The Book of Exodus is always too contemporary for comfort. There has always been slavery in the world, tragically; and there are always Pharaohs.
The ‘new Pharaoh’ who arises to rule Egypt at the beginning of the book may be the world’s first famous populist. We’re told that he ‘doesn’t know Joseph’; he’s not interested in the facts of his own country’s history. Alternatively, as the Talmud suggests, he pretends not to know. It doesn’t suit his interests to acknowledge that he may be in any manner indebted to that ‘Hebrew lad’ whom his predecessor brought out of prison to save the land from famine. He’s the prototype of the ruler who denies the contributions of ‘outsiders’, all too often a first step in denying them rights, first to equality, then to residency and, at worst, to life itself.
This new Pharaoh’s first public pronouncement is that there are too many of Joseph’s people over here: ‘You have to understand’, he tells his own people, ‘that these Children of Israel are now a nation: there are lots of them and they’re more powerful than us.’ This might be thought of as Pharaoh’s ‘Rivers of Blood’ speech.
But it’s how he continues which is most interesting. ‘Havah nitchakmah lo’, he says; this is generally translated as ‘Come, let us deal wisely with them.’ But this fails to convey the full seductive power of his invitation: ‘you and I together, we’re smarter and savvier than them. We know how to deal with those people.’ It’s the way populists in every generation know how to draw out the worst in us all; the appeal to our insecurities in order to create an ‘us’ against ‘them’. It’s the manipulative allure of being considered one of the ‘clever’, not one of the losers who doesn’t get how dangerous ‘those people’ are. It’s the co-option of the little racist voice which, if we’re honest, whispers its innuendos in somewhere nervous and nasty inside most of us, into the big racist project of the leader who is the right man at the right time, who’s truly one of the people, one of us.
Nachmanides, the great thirteenth century Catalonian rabbi who was eventually forced to flee Spain to save his life, well understood what can happen when a leader legitimises the worst in human nature. He notes how Pharaoh doesn’t use his police or army to drown the Hebrew boy babies. He can rely on ordinary people to do that. They’ll stop at nothing, once the restraint of the law is removed. They’ll listen out for the sound of crying; they’ll go into the houses of their Hebrew neighbours and search; they’ll take the babies from their cots. Should any parent object, should anyone say ‘He just stole my child’, Pharaoh’s officers will say, ‘Of course it’s against the law. Just bring witnesses and we’ll settle your case.’ But no one will have seen, no one will ever have heard anything.

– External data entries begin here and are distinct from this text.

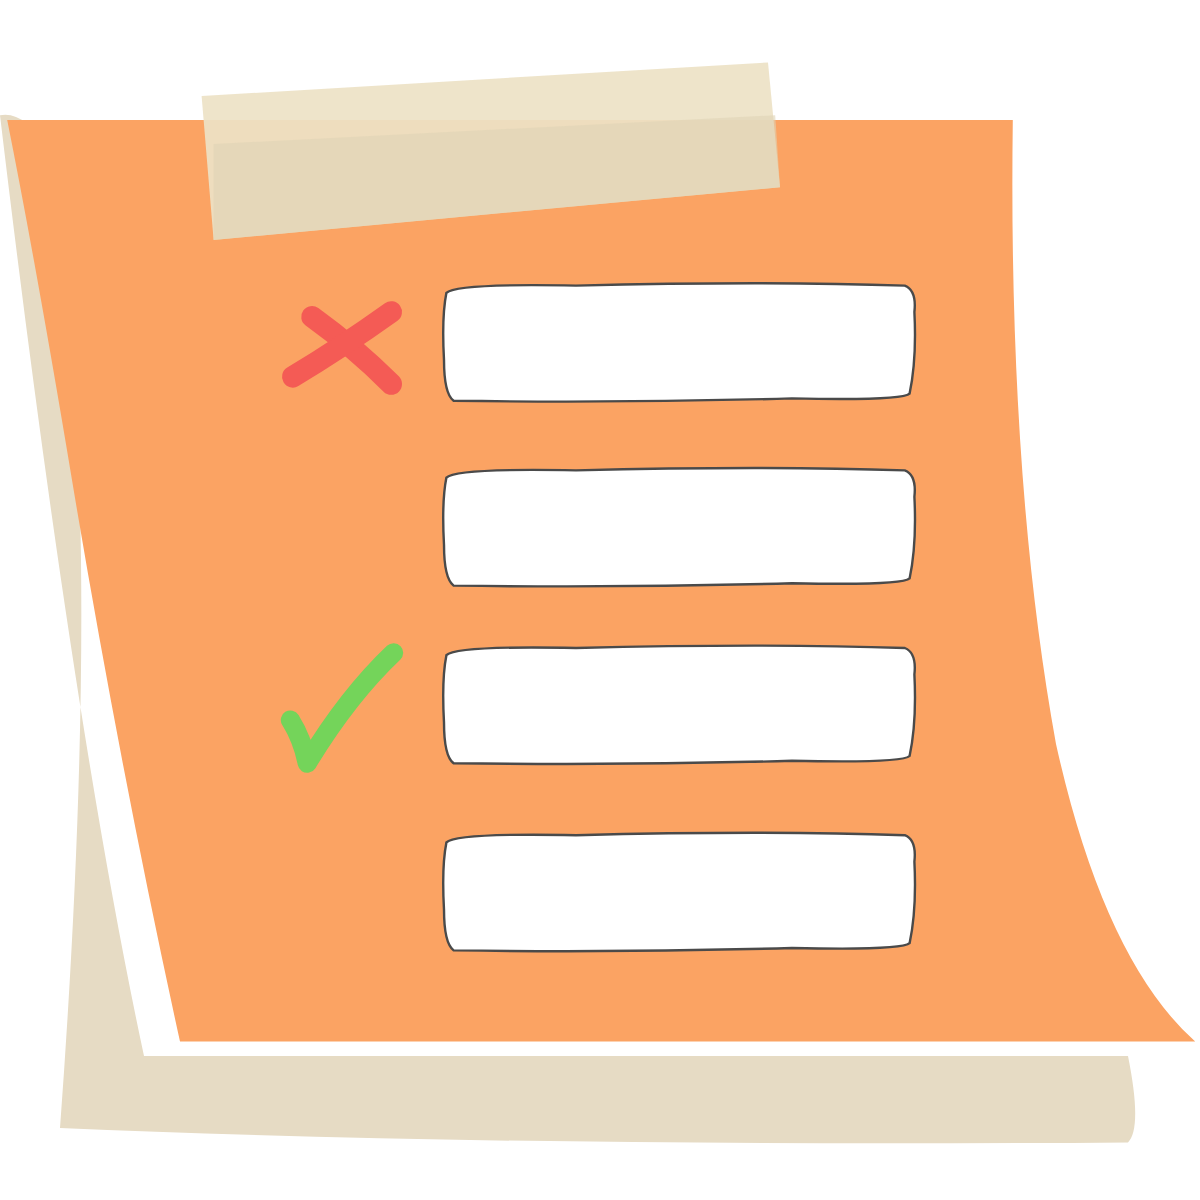
<!DOCTYPE html>
<html lang="en">
<head>
<meta charset="utf-8">
<title>Checklist Note</title>
<link rel="stylesheet" href="https://fonts.googleapis.com/css2?family=Inter&display=swap">
<style>
  :root {
    --canvas-bg: #ffffff;
    --note-orange: #fba363;
    --note-back: #e6dbc4;
    --tape: #ede2c6;
    --tape-shade: #e0d4b6;
    --line-fill: #ffffff;
    --line-stroke: #4a4a4a;
    --cross-red: #f45b55;
    --check-green: #74d45a;
  }
  html, body {
    margin: 0;
    padding: 0;
    width: 1200px;
    height: 1200px;
    overflow: hidden;
    background: var(--canvas-bg);
    font-family: "Inter", sans-serif;
  }
  .checklist-note {
    display: block;
    width: 1200px;
    height: 1200px;
  }
</style>
</head>
<body>
<svg class="checklist-note" viewBox="0 0 500 500" xmlns="http://www.w3.org/2000/svg" role="img" aria-label="Sticky note checklist with one item crossed out and one item checked">
  <defs>
    <path id="item-bar" d="M186 122 Q190 118 240 119 Q320 117 377 119 Q382 121 381 130 Q382 150 379 164 Q376 167 330 166 Q260 168 189 167 Q185 164 185 150 Q184 132 186 122 Z"/>
  </defs>

  <g class="back-sheet">
    <path d="M0 48 Q10 46 20 62 Q45 200 25 470 Q210 478 470 476 Q476 470 470 440 Q300 440 60 440 Q30 300 0 48 Z" fill="var(--note-back)"/>
  </g>

  <g class="front-sheet">
    <path d="M3 50 L422 50 Q420 200 440 310 Q460 400 498 434 L75 434 Q50 320 30 200 Q15 110 3 50 Z" fill="var(--note-orange)"/>
  </g>

  <g class="tape-strip">
    <path d="M84 40 L320 26 L325 78 L89 100 Z" fill="var(--tape)" opacity="0.92"/>
    <path d="M89 60 L323 48 L325 78 L89 100 Z" fill="var(--tape-shade)" opacity="0.6"/>
  </g>

  <g class="item-lines" fill="var(--line-fill)" stroke="var(--line-stroke)" stroke-width="1">
    <use href="#item-bar"/>
    <use href="#item-bar" y="77"/>
    <use href="#item-bar" y="151"/>
    <use href="#item-bar" y="229"/>
  </g>

  <g class="cross-mark" stroke="var(--cross-red)" stroke-width="9" stroke-linecap="round" fill="none">
    <path d="M130 132 Q148 145 163 160"/>
    <path d="M163 130 Q142 145 122 157"/>
  </g>

  <g class="check-mark">
    <path d="M121 300 Q126 308 128 318 Q145 290 164 272" stroke="var(--check-green)" stroke-width="8" stroke-linecap="round" stroke-linejoin="round" fill="none"/>
  </g>
</svg>
</body>
</html>
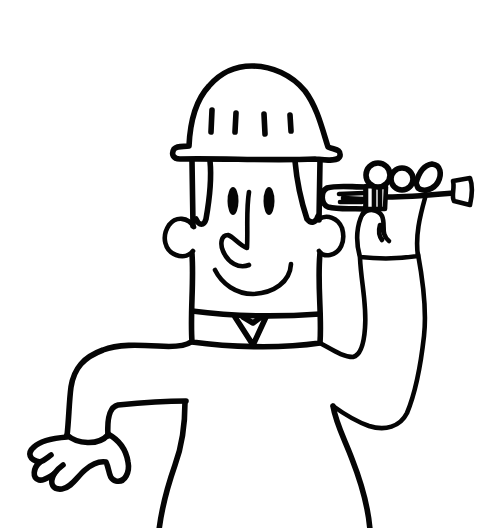
<!DOCTYPE html>
<html lang="en">
<head>
<meta charset="utf-8">
<title>Worker with screwdriver</title>
<style>
:root { --ink: #050505; --paper: #ffffff; }
html, body { margin: 0; background: var(--paper); overflow: hidden; }
svg { display: block; width: 483px; height: 528px; }
.line { fill: none; stroke: var(--ink); stroke-width: 5.6; stroke-linecap: round; stroke-linejoin: round; }
.thin { stroke-width: 4.6; }
.solid { fill: var(--paper); }
.ink { fill: var(--ink); stroke: none; }
</style>
</head>
<body>
<svg viewBox="0 0 483 528" role="img" aria-label="Line drawing of a smiling worker in a hard hat holding up a screwdriver">
  <g id="body" class="line">
    <path d="M191 342C184 347 172 347 158 346C138 345 118 344 103 350C84 357 74 368 71 387C69 402 69 418 67 436"/>
    <path d="M186 401C160 401 138 403 118 405C109 407 107 420 108 436"/>
    <path d="M185 402C185 424 182 446 175 465C168 485 162 506 159 530"/>
    <path d="M333 406C336 424 345 440 352 459C361 482 368 504 370 530"/>
    <path class="thin" d="M320 343C333 350 343 357 353 357C361 355 364 343 365 328C367 304 361 282 360 258"/>
    <path class="thin" d="M418 254C423 281 427 309 424 336C421 363 417 389 407 413C400 427 385 431 369 426C355 421 344 414 333 406"/>
  </g>

  <g id="resting-hand" class="line">
    <path d="M67 437C55 438 41 440 34 447C27 453 29 460 40 462C33 468 32 478 39 480C44 481 49 477 54 474C49 484 53 490 62 489C71 488 77 477 85 470C92 464 100 461 106 462C110 470 108 479 116 481C125 483 130 472 128 462C126 449 119 440 108 434"/>
    <path d="M67 435C77 444 98 446 108 435"/>
    <path d="M40 462C45 460 48 457 51 455M54 474C57 470 60 467 63 465"/>
  </g>

  <g id="head" class="line">
    <path d="M192 161L193 226M192 254C194 284 190 313 192 342C228 347 278 349 320 343C322 314 317 284 320 253M320 161L319 220"/>
    <path d="M192 311C229 316 278 317 320 314"/>
    <path d="M235 317L253 345L266 317M243 317L253 323L261 317"/>
    <path class="thin" d="M194 227C188 217 176 216 169 225C161 237 165 251 176 255C184 258 190 255 193 251"/>
    <path class="thin" d="M319 219C327 214 338 218 342 228C346 242 340 253 330 255C325 256 321 254 319 251"/>
    <path d="M210 161C212 181 209 202 206 219C204 226 199 226 196 219"/>
    <path d="M295 161C297 183 302 204 307 219C311 224 316 223 318 216"/>
    <path class="thin" d="M249 192C246 210 248 229 247 248C239 245 234 237 228 235C221 235 220 244 223 251C228 263 239 269 249 265"/>
    <path class="thin" d="M215 270C222 284 236 294 253 294C274 293 290 282 291 264"/>
    <ellipse class="ink" cx="233" cy="201" rx="5.5" ry="14"/>
    <ellipse class="ink" cx="269" cy="201" rx="5.5" ry="14"/>
  </g>

  <g id="hard-hat" class="line">
    <path class="solid" d="M189 146C190 124 195 101 209 86C221 72 235 66 252 66C272 66 292 75 305 91C317 107 322 128 328 147C335 150 341 149 340 156C338 162 326 160 315 159C272 161 220 158 180 159C173 159 171 154 174 149C178 145 184 147 189 146Z"/>
    <path d="M212 110L211 132M236 113L235 132M264 114L265 134M290 115L291 131"/>
  </g>

  <g id="screwdriver" class="line">
    <path class="solid" d="M366 187C350 187 337 185 327 188C320 192 321 204 328 207C340 210 353 208 366 209Z"/>
    <path class="thin" d="M339 194L364 193M343 198L364 199M340 202L362 202"/>
    <path class="solid thin" d="M366 186L386 187L385 209L366 209ZM374 187L374 208M380 188L380 207"/>
    <path d="M387 197C409 197 430 195 453 193"/>
    <path class="solid thin" d="M453 181L470 178C473 186 472 196 470 205L454 201C451 196 455 188 453 181Z"/>
  </g>

  <g id="raised-hand" class="line">
    <path class="thin" d="M360 257C378 259 399 259 418 256C415 236 420 216 425 198M360 257C355 240 357 224 363 213"/>
    <path class="thin" d="M363 214C368 208 378 209 382 216C386 225 380 234 389 241M380 225C378 232 379 236 382 240"/>
    <ellipse class="solid" cx="378" cy="175" rx="12" ry="12"/>
    <ellipse class="solid" cx="402" cy="179" rx="11" ry="11"/>
    <path class="solid" d="M416 183C419 172 424 165 432 164C441 165 442 174 438 182C434 189 424 193 418 188Z"/>
  </g>
</svg>
</body>
</html>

Pharaoh saw himself as the saviour of his country. Instead, he brings only disaster. It may take time, but gross injustice ultimately has gross consequences. ‘Are you still unable to grasp the fact that Egypt is utterly ruined’, Pharaoh’s own advisers tell him, finally voicing their frustration after the seventh of the ten plagues. In the end it is always the land itself which suffers under evil misrule, the poor, the cattle, the crops, the water, the entire ecology.
Samson Raphael Hirsch fought for equal rights for Jews in the Austro-Hungarian Empire before being called to Frankfurt, where he was rabbi of the orthodox community and lived through the unification of Germany under Bismark. Beware, he wrote in his commentary to the Torah, lest you make a person’s rights contingent on anything other than the basic fact of his or her humanity. Once you do that, you open the floodgates to all the horrors of Ancient Egypt.
In every generation we need to be wary not only of our Pharaohs, but, as the first Hasidic leader, the Ba’al Shem Tov, taught, of the little bit of Pharaoh in us all which says yes, thank you for dealing wisely.